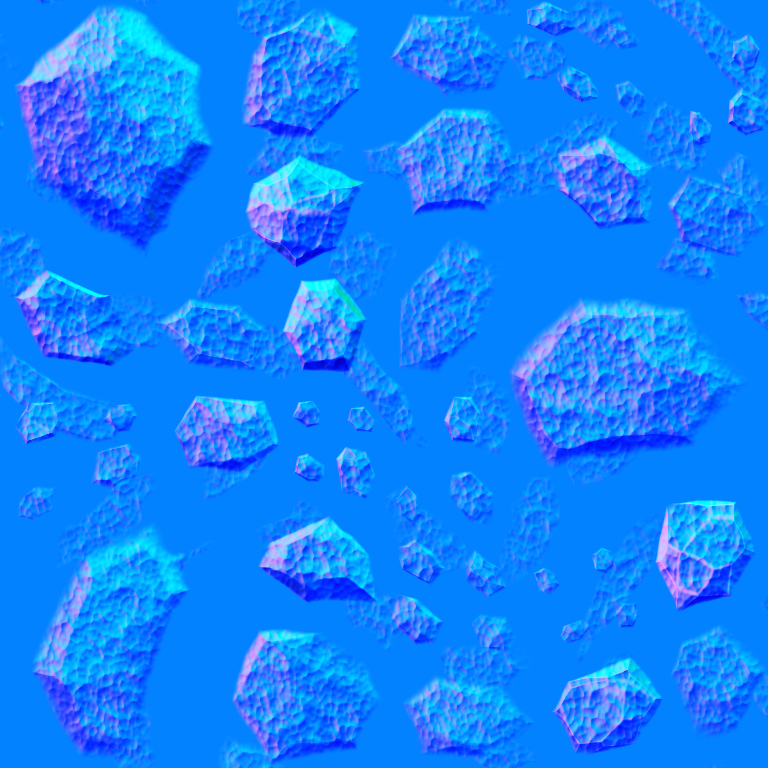
A three.js fragment shader for this texture map:

```glsl
// Slope map of scattered faceted stones and faint scuffs on a flat ground.
// A quadtree of cells spaces out stones of three sizes; each stone is the lowest
// of three rings of planes, roughened by smooth cellular noise, coloured by slope.
varying vec2 vUv;

const float TAU = 6.28319;
const float ROOT_CELLS = 3.0;     // large cells across the canvas
const float MEDIUM_SHARE = 0.66;  // cells of the second level left whole
const float SMALL_SHARE = 0.75;   // smallest cells that hold a stone
const float SCUFF_CELLS = 7.0;    // faint marks across the canvas
const float SCUFF_SHARE = 0.7;
const float LAYOUT_WARP = 0.045;  // bends the cell grid
const float RAGGED = 0.07;        // wobble of outlines and ridges
const float RIDGE_WIDTH = 0.022;
const float GRAIN = 0.75;
const vec2 LEAN = vec2(-0.12, 0.1);  // mean tilt of stone faces
const vec3 GROUND = vec3(0.01, 0.51, 1.0);

vec2 hash2(vec2 p) {
  vec2 k = vec2(dot(p, vec2(127.1, 311.7)), dot(p, vec2(269.5, 183.3)));
  return fract(sin(k) * 43758.5);
}

// Softly blended vector to the nearest cell point: slope of a pitted surface
vec2 pitSlope(vec2 p) {
  vec2 cell = floor(p), f = fract(p), sum = vec2(0.0);
  float total = 0.0;
  for (int y = -1; y <= 1; y++) {
    for (int x = -1; x <= 1; x++) {
      vec2 o = vec2(float(x), float(y));
      vec2 d = o + hash2(cell + o) - f;
      float w = exp(-5.0 * dot(d, d));
      sum += w * d;
      total += w;
    }
  }
  return sum / total;
}

// Faceted stone of about unit radius: xy = slope, z = height, w = ridge
vec4 stone(vec2 p, vec2 seed) {
  vec2 top = hash2(seed + 3.7);
  vec2 tilt = (top - 0.5) * 0.5;
  float low = mix(0.3, 0.44, top.x) - dot(tilt, p), second = 9.0;
  vec2 face = tilt, nextFace = tilt;
  for (int i = 0; i < 18; i++) {
    float n = float(i);
    float ring = floor(n / 6.0);
    vec2 r = hash2(seed + n * 1.37 + 11.0);
    vec2 s = hash2(seed + n * 2.11 + 29.0);
    float angle = TAU * (n + 0.5 * ring + 0.45 * r.x + top.y) / 6.0;
    float steep = mix(0.9, 1.6, r.y), reach = mix(0.7, 0.9, s.x);
    if (ring > 0.5) { steep = mix(0.4, 0.8, r.y); reach = mix(0.92, 1.2, s.x); }
    if (ring > 1.5) { steep = mix(0.15, 0.4, r.y); reach = mix(1.4, 2.0, s.x); }
    vec2 dir = vec2(cos(angle), sin(angle));
    float h = steep * (reach - dot(dir, p));
    vec2 slope = dir * steep + (s.yx - 0.5) * 0.55;
    if (h < low) {
      second = low;
      nextFace = face;
      low = h;
      face = slope;
    } else if (h < second) {
      second = h;
      nextFace = slope;
    }
  }
  float near = smoothstep(0.0, RIDGE_WIDTH, second - low);
  return vec4(mix(nextFace, face, 0.5 + 0.5 * near), low, 1.0 - near);
}

// Left slopes add red, upward slopes add green, steep ones lose blue
vec3 slopeColor(vec2 slope) {
  vec3 n = normalize(vec3(slope, 1.0));
  float green = GROUND.g + 0.56 * n.y;
  float red = max(GROUND.r, -1.05 * n.x * smoothstep(0.05, 0.6, green));
  float blue = min(GROUND.b, 0.32 + 1.05 * n.z + 0.6 * max(n.y - n.x, 0.0));
  return clamp(vec3(red, green, blue), 0.0, 1.0);
}

void main() {
  // Bent layout that keeps the canvas border in place
  vec2 q = vUv + LAYOUT_WARP * sin(TAU * vUv) * sin(vUv.yx * 9.0 + vec2(0.6, 2.1));

  // Descend until a cell is left whole
  float cells = ROOT_CELLS, level = 0.0;
  for (int i = 0; i < 2; i++) {
    vec2 c = floor(q * cells);
    bool whole = i == 0 ? mod(c.x + 2.0 * c.y, 4.0) < 0.5
                        : hash2(c + 5.3).x < MEDIUM_SHARE;
    if (whole) break;
    cells *= 2.0;
    level += 1.0;
  }
  vec2 local = fract(q * cells) - 0.5;
  vec2 seed = floor(q * cells) + level * 17.0;
  vec2 shape = hash2(seed + 1.9), mood = hash2(seed + 7.1);
  float small = step(1.5, level);

  // Two sizes of grain drawn out along a diagonal, and broad unevenness
  vec2 g = vec2(vUv.x + 0.4 * vUv.y, vUv.y - 0.5 * vUv.x);
  vec2 grain = pitSlope(g * vec2(75.0, 52.0)) + pitSlope(g * vec2(150.0, 115.0) + 7.0);
  vec2 coarse = pitSlope(vUv * 26.0);

  // Stone in its own frame, narrowed along one axis
  vec2 squash = shape.x < 0.5 ? vec2(1.0, 1.0 + 0.7 * shape.x)
                              : vec2(0.65 + 0.7 * shape.x, 1.0);
  float size = mix(mix(1.8, 2.05, shape.y), mix(2.1, 3.6, shape.y), small);
  vec2 p = (local + (shape - 0.5) * mix(0.07, 0.3, small)) * squash * size;
  vec4 rock = stone(p + RAGGED * coarse, seed);

  // Boldness and outline softness differ per stone
  float bold = level < 0.5 ? mix(0.65, 0.85, mood.x) : mix(0.35, 1.15, mood.x);
  bold = mix(bold, mix(0.25, 0.8, mood.x), small);
  float soft = mix(0.3, 0.08, clamp(bold, 0.0, 1.0));
  float border = 0.5 - max(abs(local.x), abs(local.y));
  float cover = smoothstep(0.0, soft, rock.z) * smoothstep(0.0, 0.06, border);
  cover *= 1.0 - small * step(SMALL_SHARE, mood.y);
  vec2 slope = bold * (rock.xy + 0.5 * coarse + LEAN);
  slope += bold * rock.w * vec2(-0.6, 0.3) * (mood.y * 1.6 - 0.4);
  slope += GRAIN * grain * mix(0.6, 1.0, bold);

  // Faint, broken scuffs on the ground between the stones
  vec2 s = q * SCUFF_CELLS + 0.4 * sin(q.yx * 13.0);
  vec2 mark = hash2(floor(s) + 41.0);
  vec2 sp = (fract(s) - 0.5 + (mark - 0.5) * 0.2) * vec2(2.3, 2.3 + mark.x);
  vec4 scuff = stone(sp + 0.3 * coarse, floor(s) + 53.0);
  float patchy = smoothstep(0.02, 0.3, scuff.z) * step(mark.y, SCUFF_SHARE);
  vec2 faint = patchy * (0.28 * mark.x * (scuff.xy + LEAN) + 0.45 * grain);

  gl_FragColor = vec4(slopeColor(mix(faint, slope, cover)), 1.0);
}
```
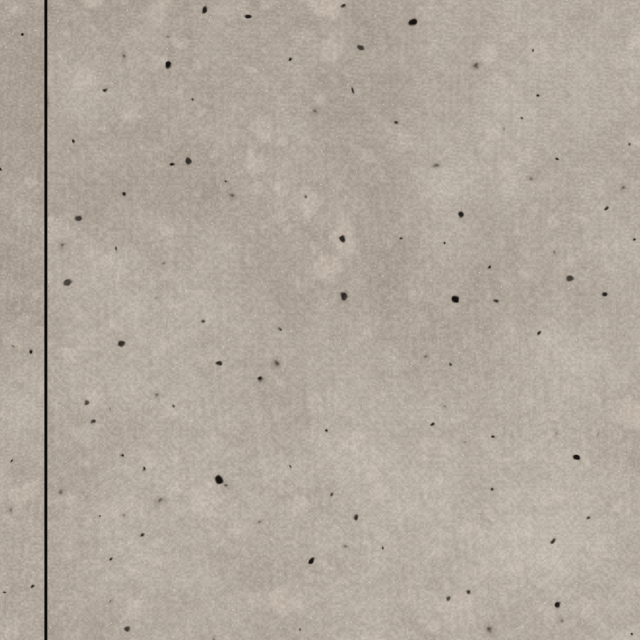
Write a Shadertoy shader that draws this texture.

```glsl
// Speckled beige stone slab with dark mineral flecks and a thin black vertical joint.

#define STONE_SHADE vec3(0.632, 0.592, 0.545)
#define STONE_LIGHT vec3(0.758, 0.722, 0.682)
#define PALE_PATCH  vec3(0.792, 0.742, 0.694)
#define FLECK_BLACK vec3(0.055, 0.045, 0.040)
#define SMUDGE_BROWN vec3(0.340, 0.290, 0.240)
#define SPARKLE     vec3(0.880, 0.855, 0.825)
#define JOINT_X     0.0716
#define JOINT_HALF  0.0022
#define FLECK_SHARE 0.56
#define GRAIN       0.115

float hash(vec2 p) {
    return fract(sin(dot(p, vec2(127.1, 311.7))) * 43758.5453);
}

float noise(vec2 p) {
    vec2 i = floor(p), f = fract(p);
    f = f * f * (3.0 - 2.0 * f);
    return mix(mix(hash(i), hash(i + vec2(1, 0)), f.x),
               mix(hash(i + vec2(0, 1)), hash(i + vec2(1, 1)), f.x), f.y);
}

float fbm(vec2 p) {
    float sum = 0.0, amp = 0.5;
    for (int i = 0; i < 5; i++) {
        sum += amp * noise(p);
        p = mat2(1.6, 1.2, -1.2, 1.6) * p + 7.3;
        amp *= 0.5;
    }
    return sum;
}

// Scattered tilted ovals, at most one per cell; "edge" is the blur width.
float scatter(vec2 p, float cells, float share, vec2 radii, float edge, float seed) {
    float cover = 0.0;
    vec2 home = floor(p * cells);
    for (int y = -1; y <= 1; y++)
    for (int x = -1; x <= 1; x++) {
        vec2 id = home + vec2(x, y);
        vec2 key = id + seed;
        if (hash(key) > share) continue;
        vec2 center = (id + vec2(hash(key + 17.3), hash(key + 41.9))) / cells;
        float size = hash(key + 63.7);
        float radius = mix(radii.x, radii.y, size * size);
        float angle = 6.2832 * hash(key + 88.1);
        float stretch = mix(1.0, 1.5, hash(key + 29.5));
        vec2 d = p - center;
        d = mat2(cos(angle), sin(angle), -sin(angle), cos(angle)) * d;
        float dist = length(d * vec2(1.0, stretch)) - radius;
        float strength = mix(0.6, 1.0, hash(key + 52.6));
        cover = max(cover, strength * (1.0 - smoothstep(-edge, edge, dist)));
    }
    return cover;
}

void mainImage(out vec4 fragColor, in vec2 fragCoord) {
    vec2 uv = fragCoord / iResolution.y;
    float pixel = 1.0 / iResolution.y;
    float fromJoint = uv.x - JOINT_X;
    // The slab on the left is a separate piece of stone
    vec2 p = uv + (fromJoint < 0.0 ? vec2(5.37, 3.19) : vec2(0.0));

    // Cloudy body, darker towards the upper left
    float tone = 0.54 + 0.85 * (fbm(p * 7.0) - 0.485) + 0.45 * (fbm(p * 34.0 + 9.0) - 0.485);
    tone += 0.20 * (uv.x - 0.5) - 0.22 * (uv.y - 0.5);
    vec3 color = mix(STONE_SHADE, STONE_LIGHT, clamp(tone, 0.0, 1.0));

    // Pale patches with ragged, blurred outlines
    vec2 warp = vec2(fbm(p * 38.0), fbm(p * 38.0 + 31.0)) - 0.485;
    vec2 ragged = p + 0.036 * warp;
    float patches = 0.58 * scatter(ragged, 10.0, 0.50, vec2(0.010, 0.030), 0.008, 3.0);
    patches = max(patches, 0.42 * scatter(ragged, 24.0, 0.45, vec2(0.004, 0.014), 0.005, 150.0));
    color = mix(color, PALE_PATCH, patches);

    // Fine grain and tiny bright crystals
    float grain = 0.65 * noise(p * 330.0) + 0.35 * noise(p * 170.0 + 5.0) - 0.5;
    color += GRAIN * grain;
    float crystals = scatter(p, 95.0, 0.34, vec2(0.0004, 0.0014), max(0.0011, 0.7 * pixel), 310.0);
    color = mix(color, SPARKLE, 0.6 * crystals);

    // Blurred brown smudges, some around small dark cores
    vec2 rough = p + 0.004 * (vec2(noise(p * 130.0), noise(p * 130.0 + 13.0)) - 0.5);
    float smudges = scatter(rough, 9.0, 0.42, vec2(0.001, 0.007), 0.010, 470.0);
    float cores = scatter(rough, 9.0, 0.42, vec2(0.0005, 0.0035), 0.0035, 470.0);
    color = mix(color, SMUDGE_BROWN, 0.42 * smudges);
    color = mix(color, FLECK_BLACK, 0.6 * cores);

    // Black flecks with a faint brown rim
    float edge = max(0.0022, 0.8 * pixel);
    float rims = scatter(rough, 11.0, FLECK_SHARE, vec2(0.0016, 0.0062), 0.0052, 620.0);
    float flecks = scatter(rough, 11.0, FLECK_SHARE, vec2(0.0016, 0.0062), edge, 620.0);
    color = mix(color, SMUDGE_BROWN, 0.35 * rims);
    color = mix(color, FLECK_BLACK, 0.97 * flecks);

    // Joint between the slabs
    float blur = max(0.0016, 0.7 * pixel);
    float joint = 1.0 - smoothstep(-blur, blur, abs(fromJoint) - JOINT_HALF);
    color = mix(color, FLECK_BLACK * 0.6, joint);

    fragColor = vec4(clamp(color, 0.0, 1.0), 1.0);
}
```
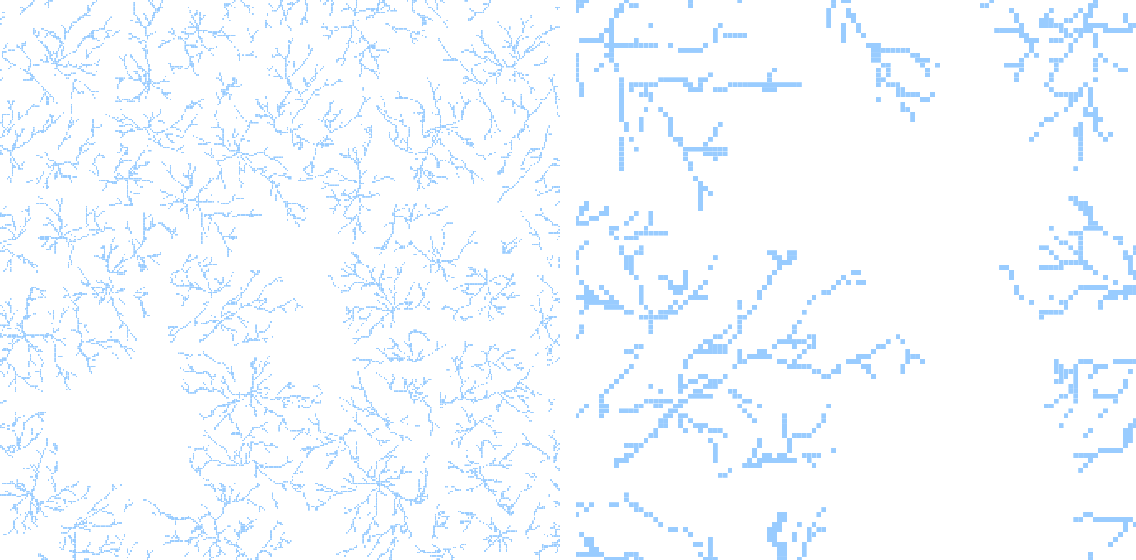
Left, the full canvas; right, a detail of the centre.
A Shadertoy shader for this pattern:

```glsl
const vec3 PAPER = vec3(1.0);
const vec3 WATER = vec3(0.6, 0.8, 1.0);
const float NODES = 32.0;    // stream nodes across the canvas
const float RASTER = 340.0;  // dots across the canvas
const vec2 TILT = vec2(0.004, 0.015);

vec2 hash2(vec2 p) {
    vec3 a = fract(p.xyx * vec3(0.1031, 0.1030, 0.0973));
    a += dot(a, a.yzx + 33.33);
    return fract((a.xx + a.yz) * a.zy);
}

float cornerSlope(vec2 corner, vec2 offset) {
    float angle = 6.2832 * hash2(corner).x;
    return dot(vec2(cos(angle), sin(angle)), offset);
}

float gradientNoise(vec2 p) {
    vec2 i = floor(p), f = p - i;
    vec2 u = f * f * f * (f * (f * 6.0 - 15.0) + 10.0);
    vec2 e = vec2(1.0, 0.0);
    float low = mix(cornerSlope(i, f), cornerSlope(i + e, f - e), u.x);
    float high = mix(cornerSlope(i + e.yx, f - e.yx), cornerSlope(i + 1.0, f - 1.0), u.x);
    return mix(low, high, u.y);
}

vec2 wiggle(vec2 p, float frequency, float amount) {
    vec2 q = p * frequency;
    return amount * vec2(gradientNoise(q + 17.3), gradientNoise(q + 71.9));
}

vec2 nodePosition(vec2 cell) {
    return cell + 0.5 + 0.8 * (hash2(cell + 5.0) - 0.5);
}

// Folded noise: creases become valleys, crests become dry ridges
float relief(vec2 p, vec2 cell) {
    float valleys = abs(gradientNoise(p * 0.1 + 3.7));
    float hills = 0.2 * gradientNoise(p * 0.37 + 41.0);
    return valleys + hills + 0.06 * hash2(cell + 91.0).x;
}

// Distance along the dominant grid axis, so slanted strokes stay one dot wide
float strokeDistance(vec2 p, vec2 a, vec2 b) {
    vec2 d = b - a;
    float t = clamp(dot(p - a, d) / dot(d, d), 0.0, 1.0);
    return length(p - a - d * t) * length(d) / max(abs(d.x), abs(d.y));
}

// Side branch leaving the stream at a slant, pointing upstream
float twigDistance(vec2 p, vec2 source, vec2 mouth, vec2 rnd) {
    vec2 root = mix(source, mouth, 0.25 + 0.5 * rnd.x);
    vec2 up = normalize(source - mouth);
    vec2 side = vec2(-up.y, up.x) * (rnd.y < 0.5 ? -1.0 : 1.0);
    vec2 tip = root + (0.35 + 0.3 * rnd.x) * normalize(up + 1.2 * side);
    return strokeDistance(p, root, tip);
}

// Each node drains to its steepest lower neighbour
float streamDistance(vec2 p) {
    vec2 base = floor(p);
    vec2 node[25];
    float level[25];
    for (int i = 0; i < 25; i++) {
        vec2 cell = base + vec2(i % 5 - 2, i / 5 - 2);
        node[i] = nodePosition(cell);
        level[i] = relief(node[i], cell);
    }
    float nearest = 9.0;
    for (int j = 0; j < 9; j++) {
        int k = (j / 3 + 1) * 5 + j % 3 + 1;
        vec2 source = node[k];
        vec2 mouth = source;
        float steepest = 0.0;
        for (int m = 0; m < 9; m++) {
            int n = k + (m / 3 - 1) * 5 + m % 3 - 1;
            vec2 away = source - node[n];
            float drop = (level[k] - level[n] + dot(TILT, away)) / max(length(away), 0.1);
            if (drop > steepest) {
                steepest = drop;
                mouth = node[n];
            }
        }
        vec2 rnd = hash2(base + vec2(j % 3, j / 3) + 23.0);
        bool dry = level[k] > 0.42 || rnd.x < 0.06;
        if (steepest > 0.0 && !dry) {
            nearest = min(nearest, strokeDistance(p, source, mouth));
            nearest = min(nearest, twigDistance(p, source, mouth, rnd));
        }
    }
    return nearest;
}

// Small square with softened edges
float dotCoverage(vec2 local, float softness) {
    vec2 c = clamp((0.5 - abs(local - 0.5)) / softness + 0.5, 0.0, 1.0);
    return c.x * c.y;
}

void mainImage(out vec4 fragColor, in vec2 fragCoord) {
    float size = min(iResolution.x, iResolution.y);
    vec2 grid = fragCoord / size * RASTER;
    vec2 p = (floor(grid) + 0.5) / RASTER;

    // Meander the courses at three scales
    vec2 bent = p + wiggle(p, 14.0, 0.016) + wiggle(p, 48.0, 0.007) + wiggle(p, 110.0, 0.003);
    float wet = step(streamDistance(bent * NODES), 0.5 * NODES / RASTER);

    float ink = wet * dotCoverage(fract(grid), 0.5 * RASTER / size);
    fragColor = vec4(mix(PAPER, WATER, ink), 1.0);
}
```
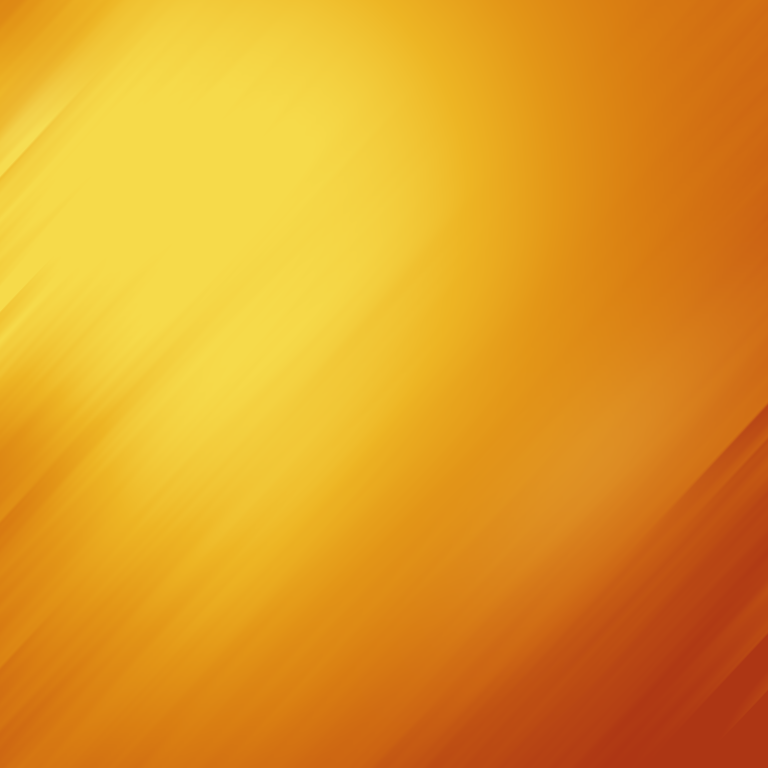
A WebGL 2 fragment shader for this background:

```glsl
#version 300 es
precision highp float;
// Amber light smeared into diagonal strokes, from bright yellow to deep rust.
// Soft glows build a heat field, stretched gradient noise brushes it along one
// direction, sharp blades cut in at the side edges, and a ramp colours the heat.

uniform vec2 u_resolution;
out vec4 fragColor;

const vec2 STROKE = vec2(0.682, 0.731);   // direction of the brushing
const vec2 NORMAL = vec2(-0.731, 0.682);  // across it, to the upper left
const vec3 RAMP[6] = vec3[6](
  vec3(0.68, 0.21, 0.08), vec3(0.80, 0.39, 0.07), vec3(0.85, 0.49, 0.07),
  vec3(0.89, 0.59, 0.09), vec3(0.93, 0.71, 0.14), vec3(0.965, 0.855, 0.29));

vec2 hashGradient(vec2 cell) {
  vec2 h = vec2(dot(cell, vec2(127.1, 311.7)), dot(cell, vec2(269.5, 183.3)));
  return 2.0 * fract(sin(h) * 43758.5) - 1.0;
}

float gradientNoise(vec2 p) {
  vec2 i = floor(p), f = fract(p);
  vec2 u = f * f * f * (f * (f * 6.0 - 15.0) + 10.0);
  vec2 e = vec2(1.0, 0.0);
  float low = mix(dot(hashGradient(i), f),
                  dot(hashGradient(i + e.xy), f - e.xy), u.x);
  float high = mix(dot(hashGradient(i + e.yx), f - e.yx),
                   dot(hashGradient(i + e.xx), f - e.xx), u.x);
  return mix(low, high, u.y);
}

// x runs along the strokes, y across them
vec2 strokeSpace(vec2 p) {
  return vec2(dot(p, STROKE), dot(p, NORMAL));
}

// Soft spot with separate radii along and across the strokes
float glow(vec2 p, vec2 center, vec2 radii) {
  vec2 d = strokeSpace(p - center) / radii;
  return exp(-dot(d, d));
}

// Wide spot with a flat top and a steeper shoulder
float plateau(vec2 p, vec2 center, float radius) {
  vec2 d = (p - center) / radius;
  return exp(-pow(dot(d, d), 1.5));
}

// Layers of long noise, finer and fainter with each octave
float streaks(vec2 s) {
  float sum = 0.0, weight = 0.5;
  vec2 scale = vec2(1.3, 13.0);
  for (int i = 0; i < 4; i++) {
    sum += weight * gradientNoise(s * scale + float(i) * 17.3);
    scale *= vec2(1.5, 2.1);
    weight *= 0.72;
  }
  return sum;
}

// Stroke from a side edge: crisp lower rim, soft light above, shade below
float blade(vec2 p, vec2 root, float reach, float width) {
  vec2 s = strokeSpace(p - root);
  float rim = smoothstep(-0.003, 0.003, s.y);
  float light = rim * exp(-max(s.y, 0.0) / width);
  float shade = (1.0 - rim) * exp(min(s.y, 0.0) / width);
  return (light - 0.8 * shade) * exp(-s.x * s.x / (reach * reach));
}

float heatField(vec2 p) {
  float heat = 0.9 - 1.1 * p.x * (1.0 - p.y) + 0.35 * p.y;
  heat += 4.0 * plateau(p, vec2(0.27, 0.70), 0.52);
  heat += 1.0 * glow(p, vec2(0.27, 0.18), vec2(0.28, 0.22));
  heat += 1.1 * glow(p, vec2(0.79, 0.40), vec2(0.27, 0.11));
  heat -= 1.2 * glow(p, vec2(0.00, 1.00), vec2(0.12, 0.11));
  heat -= 0.9 * glow(p, vec2(0.00, 0.37), vec2(0.13, 0.08));
  return heat;
}

float edgeBlades(vec2 p) {
  float left = blade(p, vec2(0.0, 0.77), 0.12, 0.022)
             + blade(p, vec2(0.0, 0.595), 0.10, 0.018)
             + 0.7 * blade(p, vec2(0.0, 0.32), 0.08, 0.018)
             + 0.6 * blade(p, vec2(0.0, 0.13), 0.08, 0.014);
  float right = blade(p, vec2(1.0, 0.475), 0.18, 0.025)
              + 0.5 * blade(p, vec2(1.0, 0.43), 0.11, 0.010)
              + 0.7 * blade(p, vec2(1.0, 0.175), 0.12, 0.012)
              + 0.8 * blade(p, vec2(1.0, 0.10), 0.11, 0.016);
  return 0.8 * left + 0.7 * right;
}

vec3 heatColor(float heat) {
  vec3 color = RAMP[0];
  for (int i = 1; i < 6; i++) {
    color = mix(color, RAMP[i], clamp(heat - float(i - 1), 0.0, 1.0));
  }
  return color;
}

void main() {
  vec2 p = gl_FragCoord.xy / u_resolution;
  float grain = streaks(strokeSpace(p));

  // Brushing pulls the glows along the strokes, most of all at the sides
  float side = exp(-p.x / 0.07) + 0.7 * exp(-(1.0 - p.x) / 0.09);
  float heat = heatField(p + STROKE * grain * 0.06);
  heat += grain * (0.42 + 0.9 * side) + edgeBlades(p);

  // Two hazy patches lose some saturation
  float haze = glow(p, vec2(0.79, 0.40), vec2(0.25, 0.09))
             + glow(p, vec2(0.04, 0.86), vec2(0.10, 0.04));
  vec3 color = heatColor(heat) + haze * vec3(0.0, 0.02, 0.06);
  fragColor = vec4(color, 1.0);
}
```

┄┄┄┄┄┄┄┄┄┄┄┄┄┄┄┄┄┄┄┄

Using the material above, report each line where "source" occurs.

WRITTEN ANSWER |
float twigDistance(vec2 p, vec2 source, vec2 mouth, vec2 rnd) {
    vec2 root = mix(source, mouth, 0.25 + 0.5 * rnd.x);
    vec2 up = normalize(source - mouth);
        vec2 source = node[k];
        vec2 mouth = source;
            vec2 away = source - node[n];
            nearest = min(nearest, strokeDistance(p, source, mouth));
            nearest = min(nearest, twigDistance(p, source, mouth, rnd));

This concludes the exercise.